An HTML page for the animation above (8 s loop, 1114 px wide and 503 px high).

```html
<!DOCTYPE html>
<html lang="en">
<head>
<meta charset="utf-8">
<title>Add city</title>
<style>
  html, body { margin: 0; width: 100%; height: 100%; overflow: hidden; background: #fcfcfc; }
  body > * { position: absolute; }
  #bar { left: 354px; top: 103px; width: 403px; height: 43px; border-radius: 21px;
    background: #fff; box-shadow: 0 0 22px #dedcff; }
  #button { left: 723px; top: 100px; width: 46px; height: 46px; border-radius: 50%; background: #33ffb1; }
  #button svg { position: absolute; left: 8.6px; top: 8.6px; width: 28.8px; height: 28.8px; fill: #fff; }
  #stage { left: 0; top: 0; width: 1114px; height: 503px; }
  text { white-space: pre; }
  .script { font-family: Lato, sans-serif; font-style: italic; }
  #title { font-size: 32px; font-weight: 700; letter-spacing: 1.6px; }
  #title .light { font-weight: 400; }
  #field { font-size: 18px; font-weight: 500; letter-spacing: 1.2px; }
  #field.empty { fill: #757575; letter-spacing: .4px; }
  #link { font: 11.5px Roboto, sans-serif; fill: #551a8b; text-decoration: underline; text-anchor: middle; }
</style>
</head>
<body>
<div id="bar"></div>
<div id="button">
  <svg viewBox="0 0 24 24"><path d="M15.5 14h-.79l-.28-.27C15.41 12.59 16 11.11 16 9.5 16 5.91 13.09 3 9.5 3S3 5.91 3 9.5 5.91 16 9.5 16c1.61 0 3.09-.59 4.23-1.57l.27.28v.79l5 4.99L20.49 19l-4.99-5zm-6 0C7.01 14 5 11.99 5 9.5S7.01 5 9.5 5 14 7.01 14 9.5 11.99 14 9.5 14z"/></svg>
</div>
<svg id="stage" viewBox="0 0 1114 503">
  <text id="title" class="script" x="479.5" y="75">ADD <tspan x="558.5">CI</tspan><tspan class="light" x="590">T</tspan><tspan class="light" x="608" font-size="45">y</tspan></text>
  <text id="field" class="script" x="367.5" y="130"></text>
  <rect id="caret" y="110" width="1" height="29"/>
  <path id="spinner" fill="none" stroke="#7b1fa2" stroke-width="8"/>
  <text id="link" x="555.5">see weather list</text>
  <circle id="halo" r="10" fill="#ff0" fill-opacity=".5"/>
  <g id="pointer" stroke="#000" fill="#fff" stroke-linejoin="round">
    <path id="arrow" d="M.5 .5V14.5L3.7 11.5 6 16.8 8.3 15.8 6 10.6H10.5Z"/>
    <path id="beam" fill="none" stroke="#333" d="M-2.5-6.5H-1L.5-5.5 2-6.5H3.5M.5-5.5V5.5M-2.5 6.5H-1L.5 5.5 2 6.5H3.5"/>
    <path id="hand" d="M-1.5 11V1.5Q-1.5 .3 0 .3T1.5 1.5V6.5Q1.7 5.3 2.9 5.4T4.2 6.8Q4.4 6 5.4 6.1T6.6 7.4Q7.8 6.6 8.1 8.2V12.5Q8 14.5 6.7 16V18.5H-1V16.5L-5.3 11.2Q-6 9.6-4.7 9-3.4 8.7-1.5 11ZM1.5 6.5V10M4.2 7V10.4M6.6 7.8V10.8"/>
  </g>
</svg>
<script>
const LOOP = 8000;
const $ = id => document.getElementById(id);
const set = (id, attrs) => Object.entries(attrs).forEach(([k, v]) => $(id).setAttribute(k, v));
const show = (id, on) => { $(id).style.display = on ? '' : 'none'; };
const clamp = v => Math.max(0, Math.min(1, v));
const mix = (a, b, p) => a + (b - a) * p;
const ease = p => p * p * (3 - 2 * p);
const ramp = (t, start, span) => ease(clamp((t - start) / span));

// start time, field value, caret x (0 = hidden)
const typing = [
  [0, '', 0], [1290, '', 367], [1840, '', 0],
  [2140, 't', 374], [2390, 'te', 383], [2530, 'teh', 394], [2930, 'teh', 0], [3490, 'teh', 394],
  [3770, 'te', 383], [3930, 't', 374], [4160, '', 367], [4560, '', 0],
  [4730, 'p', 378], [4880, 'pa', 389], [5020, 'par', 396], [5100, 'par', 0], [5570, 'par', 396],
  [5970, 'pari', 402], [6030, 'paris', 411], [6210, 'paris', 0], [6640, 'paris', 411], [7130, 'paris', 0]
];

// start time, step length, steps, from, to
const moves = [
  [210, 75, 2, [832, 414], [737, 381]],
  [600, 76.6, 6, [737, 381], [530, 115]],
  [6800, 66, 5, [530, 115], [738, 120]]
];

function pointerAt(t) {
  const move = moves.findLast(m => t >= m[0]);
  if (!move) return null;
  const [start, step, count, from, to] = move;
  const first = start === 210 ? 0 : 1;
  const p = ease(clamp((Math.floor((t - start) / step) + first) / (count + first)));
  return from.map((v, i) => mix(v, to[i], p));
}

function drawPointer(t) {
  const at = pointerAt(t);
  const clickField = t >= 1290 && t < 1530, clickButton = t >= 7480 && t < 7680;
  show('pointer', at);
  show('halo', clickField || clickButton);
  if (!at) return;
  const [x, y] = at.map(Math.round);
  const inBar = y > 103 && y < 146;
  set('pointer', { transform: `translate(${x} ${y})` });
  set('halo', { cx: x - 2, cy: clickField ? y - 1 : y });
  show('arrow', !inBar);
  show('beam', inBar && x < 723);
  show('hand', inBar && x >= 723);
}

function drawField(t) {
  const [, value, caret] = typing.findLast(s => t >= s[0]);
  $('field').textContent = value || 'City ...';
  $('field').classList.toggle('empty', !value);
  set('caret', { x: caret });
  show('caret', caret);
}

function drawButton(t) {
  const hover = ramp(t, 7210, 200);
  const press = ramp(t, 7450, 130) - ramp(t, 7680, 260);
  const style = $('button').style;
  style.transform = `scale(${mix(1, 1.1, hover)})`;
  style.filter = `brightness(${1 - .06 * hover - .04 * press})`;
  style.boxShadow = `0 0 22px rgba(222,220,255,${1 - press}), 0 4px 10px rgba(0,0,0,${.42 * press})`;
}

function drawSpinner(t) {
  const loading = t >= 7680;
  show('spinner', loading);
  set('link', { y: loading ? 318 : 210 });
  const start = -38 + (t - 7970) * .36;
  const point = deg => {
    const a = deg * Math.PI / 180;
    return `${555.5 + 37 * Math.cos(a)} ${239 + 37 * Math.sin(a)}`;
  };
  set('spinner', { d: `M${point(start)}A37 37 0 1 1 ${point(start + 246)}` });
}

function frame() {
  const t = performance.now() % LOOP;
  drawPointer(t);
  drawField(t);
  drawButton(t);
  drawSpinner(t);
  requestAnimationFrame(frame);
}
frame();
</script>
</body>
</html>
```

────

(Activity):
Every record above is to be copied out again exactly as written.

(Exercise solution):
An HTML page for the animation above (8 s loop, 1114 px wide and 503 px high).

```html
<!DOCTYPE html>
<html lang="en">
<head>
<meta charset="utf-8">
<title>Add city</title>
<style>
  html, body { margin: 0; width: 100%; height: 100%; overflow: hidden; background: #fcfcfc; }
  body > * { position: absolute; }
  #bar { left: 354px; top: 103px; width: 403px; height: 43px; border-radius: 21px;
    background: #fff; box-shadow: 0 0 22px #dedcff; }
  #button { left: 723px; top: 100px; width: 46px; height: 46px; border-radius: 50%; background: #33ffb1; }
  #button svg { position: absolute; left: 8.6px; top: 8.6px; width: 28.8px; height: 28.8px; fill: #fff; }
  #stage { left: 0; top: 0; width: 1114px; height: 503px; }
  text { white-space: pre; }
  .script { font-family: Lato, sans-serif; font-style: italic; }
  #title { font-size: 32px; font-weight: 700; letter-spacing: 1.6px; }
  #title .light { font-weight: 400; }
  #field { font-size: 18px; font-weight: 500; letter-spacing: 1.2px; }
  #field.empty { fill: #757575; letter-spacing: .4px; }
  #link { font: 11.5px Roboto, sans-serif; fill: #551a8b; text-decoration: underline; text-anchor: middle; }
</style>
</head>
<body>
<div id="bar"></div>
<div id="button">
  <svg viewBox="0 0 24 24"><path d="M15.5 14h-.79l-.28-.27C15.41 12.59 16 11.11 16 9.5 16 5.91 13.09 3 9.5 3S3 5.91 3 9.5 5.91 16 9.5 16c1.61 0 3.09-.59 4.23-1.57l.27.28v.79l5 4.99L20.49 19l-4.99-5zm-6 0C7.01 14 5 11.99 5 9.5S7.01 5 9.5 5 14 7.01 14 9.5 11.99 14 9.5 14z"/></svg>
</div>
<svg id="stage" viewBox="0 0 1114 503">
  <text id="title" class="script" x="479.5" y="75">ADD <tspan x="558.5">CI</tspan><tspan class="light" x="590">T</tspan><tspan class="light" x="608" font-size="45">y</tspan></text>
  <text id="field" class="script" x="367.5" y="130"></text>
  <rect id="caret" y="110" width="1" height="29"/>
  <path id="spinner" fill="none" stroke="#7b1fa2" stroke-width="8"/>
  <text id="link" x="555.5">see weather list</text>
  <circle id="halo" r="10" fill="#ff0" fill-opacity=".5"/>
  <g id="pointer" stroke="#000" fill="#fff" stroke-linejoin="round">
    <path id="arrow" d="M.5 .5V14.5L3.7 11.5 6 16.8 8.3 15.8 6 10.6H10.5Z"/>
    <path id="beam" fill="none" stroke="#333" d="M-2.5-6.5H-1L.5-5.5 2-6.5H3.5M.5-5.5V5.5M-2.5 6.5H-1L.5 5.5 2 6.5H3.5"/>
    <path id="hand" d="M-1.5 11V1.5Q-1.5 .3 0 .3T1.5 1.5V6.5Q1.7 5.3 2.9 5.4T4.2 6.8Q4.4 6 5.4 6.1T6.6 7.4Q7.8 6.6 8.1 8.2V12.5Q8 14.5 6.7 16V18.5H-1V16.5L-5.3 11.2Q-6 9.6-4.7 9-3.4 8.7-1.5 11ZM1.5 6.5V10M4.2 7V10.4M6.6 7.8V10.8"/>
  </g>
</svg>
<script>
const LOOP = 8000;
const $ = id => document.getElementById(id);
const set = (id, attrs) => Object.entries(attrs).forEach(([k, v]) => $(id).setAttribute(k, v));
const show = (id, on) => { $(id).style.display = on ? '' : 'none'; };
const clamp = v => Math.max(0, Math.min(1, v));
const mix = (a, b, p) => a + (b - a) * p;
const ease = p => p * p * (3 - 2 * p);
const ramp = (t, start, span) => ease(clamp((t - start) / span));

// start time, field value, caret x (0 = hidden)
const typing = [
  [0, '', 0], [1290, '', 367], [1840, '', 0],
  [2140, 't', 374], [2390, 'te', 383], [2530, 'teh', 394], [2930, 'teh', 0], [3490, 'teh', 394],
  [3770, 'te', 383], [3930, 't', 374], [4160, '', 367], [4560, '', 0],
  [4730, 'p', 378], [4880, 'pa', 389], [5020, 'par', 396], [5100, 'par', 0], [5570, 'par', 396],
  [5970, 'pari', 402], [6030, 'paris', 411], [6210, 'paris', 0], [6640, 'paris', 411], [7130, 'paris', 0]
];

// start time, step length, steps, from, to
const moves = [
  [210, 75, 2, [832, 414], [737, 381]],
  [600, 76.6, 6, [737, 381], [530, 115]],
  [6800, 66, 5, [530, 115], [738, 120]]
];

function pointerAt(t) {
  const move = moves.findLast(m => t >= m[0]);
  if (!move) return null;
  const [start, step, count, from, to] = move;
  const first = start === 210 ? 0 : 1;
  const p = ease(clamp((Math.floor((t - start) / step) + first) / (count + first)));
  return from.map((v, i) => mix(v, to[i], p));
}

function drawPointer(t) {
  const at = pointerAt(t);
  const clickField = t >= 1290 && t < 1530, clickButton = t >= 7480 && t < 7680;
  show('pointer', at);
  show('halo', clickField || clickButton);
  if (!at) return;
  const [x, y] = at.map(Math.round);
  const inBar = y > 103 && y < 146;
  set('pointer', { transform: `translate(${x} ${y})` });
  set('halo', { cx: x - 2, cy: clickField ? y - 1 : y });
  show('arrow', !inBar);
  show('beam', inBar && x < 723);
  show('hand', inBar && x >= 723);
}

function drawField(t) {
  const [, value, caret] = typing.findLast(s => t >= s[0]);
  $('field').textContent = value || 'City ...';
  $('field').classList.toggle('empty', !value);
  set('caret', { x: caret });
  show('caret', caret);
}

function drawButton(t) {
  const hover = ramp(t, 7210, 200);
  const press = ramp(t, 7450, 130) - ramp(t, 7680, 260);
  const style = $('button').style;
  style.transform = `scale(${mix(1, 1.1, hover)})`;
  style.filter = `brightness(${1 - .06 * hover - .04 * press})`;
  style.boxShadow = `0 0 22px rgba(222,220,255,${1 - press}), 0 4px 10px rgba(0,0,0,${.42 * press})`;
}

function drawSpinner(t) {
  const loading = t >= 7680;
  show('spinner', loading);
  set('link', { y: loading ? 318 : 210 });
  const start = -38 + (t - 7970) * .36;
  const point = deg => {
    const a = deg * Math.PI / 180;
    return `${555.5 + 37 * Math.cos(a)} ${239 + 37 * Math.sin(a)}`;
  };
  set('spinner', { d: `M${point(start)}A37 37 0 1 1 ${point(start + 246)}` });
}

function frame() {
  const t = performance.now() % LOOP;
  drawPointer(t);
  drawField(t);
  drawButton(t);
  drawSpinner(t);
  requestAnimationFrame(frame);
}
frame();
</script>
</body>
</html>
```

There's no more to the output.